TASK STATEMENT: Which lines of the entries below hold the word "hollow"? Report each of them.
____ PROVIDED RECORDS
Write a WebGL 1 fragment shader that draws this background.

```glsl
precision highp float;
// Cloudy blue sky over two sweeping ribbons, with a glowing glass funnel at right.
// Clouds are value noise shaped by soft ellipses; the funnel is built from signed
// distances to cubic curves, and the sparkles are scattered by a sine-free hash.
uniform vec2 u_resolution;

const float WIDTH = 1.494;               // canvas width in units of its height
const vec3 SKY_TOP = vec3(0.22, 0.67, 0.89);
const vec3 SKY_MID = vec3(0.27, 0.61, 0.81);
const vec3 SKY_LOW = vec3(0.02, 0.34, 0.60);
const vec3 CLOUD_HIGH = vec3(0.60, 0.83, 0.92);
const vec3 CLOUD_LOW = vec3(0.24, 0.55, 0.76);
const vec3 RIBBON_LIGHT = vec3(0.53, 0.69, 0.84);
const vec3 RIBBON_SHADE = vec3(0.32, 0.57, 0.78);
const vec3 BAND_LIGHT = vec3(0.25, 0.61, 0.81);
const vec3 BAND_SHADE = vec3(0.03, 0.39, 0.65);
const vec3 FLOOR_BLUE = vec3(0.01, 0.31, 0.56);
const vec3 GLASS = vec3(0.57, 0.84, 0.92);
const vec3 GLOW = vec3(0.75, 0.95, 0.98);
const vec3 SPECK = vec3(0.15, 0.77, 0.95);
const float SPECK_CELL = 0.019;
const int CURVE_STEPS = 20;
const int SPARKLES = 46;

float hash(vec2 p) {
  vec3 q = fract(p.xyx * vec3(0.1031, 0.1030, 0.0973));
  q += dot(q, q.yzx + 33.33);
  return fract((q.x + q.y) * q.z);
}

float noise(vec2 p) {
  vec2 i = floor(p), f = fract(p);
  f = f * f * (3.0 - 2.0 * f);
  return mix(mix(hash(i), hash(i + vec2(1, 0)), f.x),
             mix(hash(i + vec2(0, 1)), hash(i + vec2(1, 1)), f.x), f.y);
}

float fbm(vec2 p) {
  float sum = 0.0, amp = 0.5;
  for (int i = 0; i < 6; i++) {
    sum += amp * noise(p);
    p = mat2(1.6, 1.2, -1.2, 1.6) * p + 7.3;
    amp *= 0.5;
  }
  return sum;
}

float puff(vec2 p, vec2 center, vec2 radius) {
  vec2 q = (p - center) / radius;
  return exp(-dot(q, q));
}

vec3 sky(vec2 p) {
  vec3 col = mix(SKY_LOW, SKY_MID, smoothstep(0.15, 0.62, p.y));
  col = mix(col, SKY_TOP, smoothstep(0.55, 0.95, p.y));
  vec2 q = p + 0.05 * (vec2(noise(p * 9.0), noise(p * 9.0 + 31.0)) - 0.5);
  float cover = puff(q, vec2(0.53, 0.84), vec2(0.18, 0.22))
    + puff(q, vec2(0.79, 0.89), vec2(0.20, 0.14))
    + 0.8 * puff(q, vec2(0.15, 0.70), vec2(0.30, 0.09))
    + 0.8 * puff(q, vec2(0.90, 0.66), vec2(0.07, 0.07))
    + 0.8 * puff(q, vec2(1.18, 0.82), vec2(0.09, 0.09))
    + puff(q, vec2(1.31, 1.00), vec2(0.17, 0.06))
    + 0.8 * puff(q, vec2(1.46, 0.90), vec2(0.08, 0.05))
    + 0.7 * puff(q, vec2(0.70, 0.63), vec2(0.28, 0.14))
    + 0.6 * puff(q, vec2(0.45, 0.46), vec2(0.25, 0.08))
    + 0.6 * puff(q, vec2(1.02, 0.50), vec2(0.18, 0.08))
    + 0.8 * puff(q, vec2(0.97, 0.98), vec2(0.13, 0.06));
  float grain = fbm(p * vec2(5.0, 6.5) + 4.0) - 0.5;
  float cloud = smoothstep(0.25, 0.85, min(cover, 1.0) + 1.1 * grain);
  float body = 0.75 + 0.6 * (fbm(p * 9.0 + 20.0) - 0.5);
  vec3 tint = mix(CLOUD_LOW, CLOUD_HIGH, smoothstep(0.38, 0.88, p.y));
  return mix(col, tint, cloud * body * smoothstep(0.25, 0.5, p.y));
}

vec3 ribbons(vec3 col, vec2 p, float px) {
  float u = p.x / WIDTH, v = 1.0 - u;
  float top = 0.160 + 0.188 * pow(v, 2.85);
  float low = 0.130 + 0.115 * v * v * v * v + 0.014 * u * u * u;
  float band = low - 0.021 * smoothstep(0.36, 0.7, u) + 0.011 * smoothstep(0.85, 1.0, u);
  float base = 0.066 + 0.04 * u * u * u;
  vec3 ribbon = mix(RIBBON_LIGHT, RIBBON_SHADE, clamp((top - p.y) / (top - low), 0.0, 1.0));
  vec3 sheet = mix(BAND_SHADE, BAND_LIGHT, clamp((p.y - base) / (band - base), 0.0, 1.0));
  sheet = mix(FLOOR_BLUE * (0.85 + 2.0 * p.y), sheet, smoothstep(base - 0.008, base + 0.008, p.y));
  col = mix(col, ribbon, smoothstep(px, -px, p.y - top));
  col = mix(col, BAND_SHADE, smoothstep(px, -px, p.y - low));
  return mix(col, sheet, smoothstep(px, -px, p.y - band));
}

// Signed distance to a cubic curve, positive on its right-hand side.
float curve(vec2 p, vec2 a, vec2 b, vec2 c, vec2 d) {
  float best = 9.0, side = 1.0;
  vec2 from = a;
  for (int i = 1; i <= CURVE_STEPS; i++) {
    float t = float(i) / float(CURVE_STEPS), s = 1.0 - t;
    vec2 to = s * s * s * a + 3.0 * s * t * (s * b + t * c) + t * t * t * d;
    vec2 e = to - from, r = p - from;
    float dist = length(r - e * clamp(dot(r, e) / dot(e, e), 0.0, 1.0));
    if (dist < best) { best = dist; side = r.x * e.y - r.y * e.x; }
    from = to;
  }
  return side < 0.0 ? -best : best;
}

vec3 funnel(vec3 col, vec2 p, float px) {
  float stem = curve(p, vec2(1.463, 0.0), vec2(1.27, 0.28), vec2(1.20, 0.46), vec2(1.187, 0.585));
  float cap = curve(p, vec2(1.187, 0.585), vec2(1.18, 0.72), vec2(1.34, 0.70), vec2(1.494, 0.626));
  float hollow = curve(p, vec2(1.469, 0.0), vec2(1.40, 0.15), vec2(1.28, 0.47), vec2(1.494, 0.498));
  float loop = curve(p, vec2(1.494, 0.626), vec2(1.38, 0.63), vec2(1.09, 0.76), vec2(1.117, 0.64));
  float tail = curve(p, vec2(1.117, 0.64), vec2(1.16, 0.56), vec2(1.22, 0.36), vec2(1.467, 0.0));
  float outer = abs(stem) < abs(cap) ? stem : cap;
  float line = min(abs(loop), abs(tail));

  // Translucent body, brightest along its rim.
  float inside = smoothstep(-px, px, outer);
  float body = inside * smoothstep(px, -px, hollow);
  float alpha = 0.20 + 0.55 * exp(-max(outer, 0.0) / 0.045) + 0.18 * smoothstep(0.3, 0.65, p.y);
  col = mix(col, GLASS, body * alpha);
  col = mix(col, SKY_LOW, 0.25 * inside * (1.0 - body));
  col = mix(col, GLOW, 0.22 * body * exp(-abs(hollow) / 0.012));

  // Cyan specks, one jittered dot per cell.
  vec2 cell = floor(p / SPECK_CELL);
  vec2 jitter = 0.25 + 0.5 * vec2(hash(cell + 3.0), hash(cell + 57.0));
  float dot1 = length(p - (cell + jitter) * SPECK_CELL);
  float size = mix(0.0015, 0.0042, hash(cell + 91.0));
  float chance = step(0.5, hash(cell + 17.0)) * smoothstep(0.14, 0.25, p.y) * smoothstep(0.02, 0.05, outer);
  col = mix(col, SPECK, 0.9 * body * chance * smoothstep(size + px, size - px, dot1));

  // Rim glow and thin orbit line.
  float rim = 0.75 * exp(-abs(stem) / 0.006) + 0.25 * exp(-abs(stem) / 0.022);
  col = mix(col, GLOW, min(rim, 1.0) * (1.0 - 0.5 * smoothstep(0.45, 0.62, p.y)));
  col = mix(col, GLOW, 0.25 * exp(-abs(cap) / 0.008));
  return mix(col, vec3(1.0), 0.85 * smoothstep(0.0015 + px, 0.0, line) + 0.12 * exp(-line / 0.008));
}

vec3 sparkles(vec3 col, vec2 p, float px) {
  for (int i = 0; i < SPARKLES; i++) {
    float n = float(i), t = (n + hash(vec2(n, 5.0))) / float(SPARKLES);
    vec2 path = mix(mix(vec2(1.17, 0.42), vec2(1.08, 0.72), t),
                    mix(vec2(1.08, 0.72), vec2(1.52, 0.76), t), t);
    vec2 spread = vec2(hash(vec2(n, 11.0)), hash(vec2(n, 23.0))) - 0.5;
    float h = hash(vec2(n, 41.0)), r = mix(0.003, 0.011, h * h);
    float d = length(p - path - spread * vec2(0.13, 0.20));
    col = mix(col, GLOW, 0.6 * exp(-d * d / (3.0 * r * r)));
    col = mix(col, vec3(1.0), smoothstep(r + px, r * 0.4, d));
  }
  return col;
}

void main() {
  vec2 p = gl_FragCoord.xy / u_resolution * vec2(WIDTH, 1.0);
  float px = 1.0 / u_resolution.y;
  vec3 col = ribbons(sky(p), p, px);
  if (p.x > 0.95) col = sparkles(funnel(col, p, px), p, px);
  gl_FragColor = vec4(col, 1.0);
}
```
________
SOLUTION:
  float hollow = curve(p, vec2(1.469, 0.0), vec2(1.40, 0.15), vec2(1.28, 0.47), vec2(1.494, 0.498));
  float body = inside * smoothstep(px, -px, hollow);
  col = mix(col, GLOW, 0.22 * body * exp(-abs(hollow) / 0.012));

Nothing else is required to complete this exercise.